A recent article in Christianity Today describes the departure of Beth Moore from the Southern Baptist Convention. It begins, “For nearly three decades, Beth Moore has been the very model of a modern Southern Baptist.”

I nearly fell out of my chair when I read these words. It has long been something of an unsavory secret that Beth Moore was most definitely not a model Southern Baptist. Her books sold like hotcakes, and she spoke to packed-out stadiums. Moore was a cash cow for her publisher, Lifeway Christian Resources. But she has long been identified as a false teacher by many people from various denominations, including the Southern Baptists.

Some detractors simply disagreed with her presentation style. She is often guilty of suspect hermeneutics, allegorizes Scripture, and molds the biblical text to fit the message she wants to communicate. Her material is embarrassingly insubstantial and often relies on humor and emotional appeal without offering much insight into the text. Others—including many female speakers and bloggers—have more profound complaints, such as her claiming to receive revelation directly from God audibly and through visions, violating Scripture by teaching to mixed audiences (1 Timothy 2:12), using theologically imprecise language, promoting a defective view of salvation, and encouraging false teachers such as Joyce Meyer and the Osteens (among others).

The article describes Moore as an in-depth Bible teacher with unwavering loyalty to her denomination. The author cites Kate Bowler, a historian at Duke Divinity School, who lionizes Moore and identifies her as “a deeply trusted voice across the liberal-conservative divide” whose departure has cost Southern Baptists “a powerful champion.” Beth Allison Barr, a history professor at Baylor, said that Moore’s decision to leave the SBC could prompt many women to go with her.

The CT article did an impressive job of spinning the story so that Moore appeared to be a pariah in her denomination for opposing Donald Trump’s very public history of reprobate living. Following a tried-and-true formula, the author paints Moore as not only a moral champion but also a sexual abuse survivor whose voice was silenced because of her opposition to the President. Thus, it wasn’t so much that Moore failed her denomination; instead, her denomination failed her.

What the article doesn’t say is more telling than what it includes. Moore has offered fellowship to and enthusiastic support for Joyce Meyer, whose doctrinal errors are legion. Apart from her membership in the Word of Faith movement (a “name it and claim it” heretical group that believes every faithful Christian will enjoy good health and abundant financial prosperity), Meyer has given the world spectacular examples of biblical heresy. They include statements that:

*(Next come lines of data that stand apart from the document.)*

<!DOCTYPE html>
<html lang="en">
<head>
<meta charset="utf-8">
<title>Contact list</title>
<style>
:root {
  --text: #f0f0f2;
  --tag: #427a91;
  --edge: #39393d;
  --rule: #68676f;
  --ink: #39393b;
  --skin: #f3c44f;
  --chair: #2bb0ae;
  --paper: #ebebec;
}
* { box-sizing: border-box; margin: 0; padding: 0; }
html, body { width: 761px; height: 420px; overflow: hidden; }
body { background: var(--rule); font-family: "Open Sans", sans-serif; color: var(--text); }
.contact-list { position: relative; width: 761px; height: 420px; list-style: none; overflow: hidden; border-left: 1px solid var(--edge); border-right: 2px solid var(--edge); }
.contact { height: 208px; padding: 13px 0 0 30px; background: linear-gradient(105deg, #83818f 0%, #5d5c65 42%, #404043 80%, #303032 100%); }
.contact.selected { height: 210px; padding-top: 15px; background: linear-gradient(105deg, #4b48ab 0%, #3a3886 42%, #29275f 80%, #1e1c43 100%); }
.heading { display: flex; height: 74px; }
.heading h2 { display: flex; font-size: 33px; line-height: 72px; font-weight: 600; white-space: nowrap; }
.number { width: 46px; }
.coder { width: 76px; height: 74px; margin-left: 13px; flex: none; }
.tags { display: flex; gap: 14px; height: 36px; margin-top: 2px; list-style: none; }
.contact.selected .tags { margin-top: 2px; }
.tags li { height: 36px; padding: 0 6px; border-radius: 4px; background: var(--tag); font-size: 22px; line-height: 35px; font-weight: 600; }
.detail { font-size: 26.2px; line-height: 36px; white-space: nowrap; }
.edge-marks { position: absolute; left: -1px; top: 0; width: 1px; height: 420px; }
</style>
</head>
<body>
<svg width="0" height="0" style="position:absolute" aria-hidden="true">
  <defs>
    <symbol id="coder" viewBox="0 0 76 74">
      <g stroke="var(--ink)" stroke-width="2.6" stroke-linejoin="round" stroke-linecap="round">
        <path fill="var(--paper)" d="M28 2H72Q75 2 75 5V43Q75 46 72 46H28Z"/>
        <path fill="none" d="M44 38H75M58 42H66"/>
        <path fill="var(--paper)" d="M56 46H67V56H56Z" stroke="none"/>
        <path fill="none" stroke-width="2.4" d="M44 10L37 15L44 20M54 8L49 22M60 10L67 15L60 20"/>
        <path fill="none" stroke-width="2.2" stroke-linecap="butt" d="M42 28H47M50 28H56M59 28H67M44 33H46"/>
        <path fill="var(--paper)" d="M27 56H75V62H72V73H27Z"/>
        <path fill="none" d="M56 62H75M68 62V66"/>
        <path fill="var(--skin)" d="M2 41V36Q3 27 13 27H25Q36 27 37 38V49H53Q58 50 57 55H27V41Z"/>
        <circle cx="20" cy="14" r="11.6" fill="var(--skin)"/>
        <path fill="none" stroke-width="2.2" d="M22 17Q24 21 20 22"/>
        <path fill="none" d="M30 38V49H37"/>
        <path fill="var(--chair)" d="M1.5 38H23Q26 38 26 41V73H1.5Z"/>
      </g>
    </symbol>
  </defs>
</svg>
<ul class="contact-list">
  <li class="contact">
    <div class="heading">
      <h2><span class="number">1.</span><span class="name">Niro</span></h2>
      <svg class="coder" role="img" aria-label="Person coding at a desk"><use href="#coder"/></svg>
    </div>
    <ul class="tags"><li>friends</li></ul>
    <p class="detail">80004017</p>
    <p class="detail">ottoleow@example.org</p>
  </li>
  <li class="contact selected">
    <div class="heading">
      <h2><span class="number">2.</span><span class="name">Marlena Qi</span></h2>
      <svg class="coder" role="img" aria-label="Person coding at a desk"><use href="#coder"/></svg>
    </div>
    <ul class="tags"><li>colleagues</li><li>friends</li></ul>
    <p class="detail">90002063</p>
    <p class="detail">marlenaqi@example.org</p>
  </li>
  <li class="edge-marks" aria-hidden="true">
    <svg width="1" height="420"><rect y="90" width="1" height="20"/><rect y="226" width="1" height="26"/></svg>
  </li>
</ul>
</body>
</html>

    • Jesus ceased being the Son of God when he died.
    • Jesus became the first born-again human being when he was suffering in hell. It was there that demons punished him before the resurrection.
    • Christians are like “little gods” because we’re made in God’s image.
    • Christians should be happy, healthy, and wealthy. If not, it’s because they have a lack of faith.
    • God speaks to her by direct revelation.

Moore has also endorsed Victoria Osteen, who made waves when she claimed this:

So, I want you to know this morning: Just do good for your own self. Do good because God wants you to be happy. When you come to church, when you worship Him, you’re not doing it for God really. You’re doing it for yourself, because that’s what makes God happy. Amen?

Faithful Christians shun narcissistic, blasphemous teachers like Meyer and Osteen. They test their teachings against the Bible (1 John 4:1-6; cf. Matthew 7:15-20). They publicly reject and admonish them for teaching error (Ephesians 5:11; 1 Timothy 1:3-4, 18-20; 2 Timothy 4:2; cf. Titus 3:10-11; 2 John 1:10-11). Moore has offered them unqualified support and speaks at conferences where such teachers are put on pedestals.

Moore claims to receive direct revelation, which she highlights in stories such as when God once told her to go to a specific bus stop to give money to someone or brush a stranger’s hair in the airport. She employs poor hermeneutics and twists verses out of context (cf. 2 Peter 3:16-17). She values emotion over truth (cf. 2 Timothy 4:3-4). In other words, she uses the typical false teacher’s playbook.

No amount of spin can conceal the fact that Moore left the Southern Baptists many years ago. She only recently made it official.

She isn’t a hero. She’s a heretic.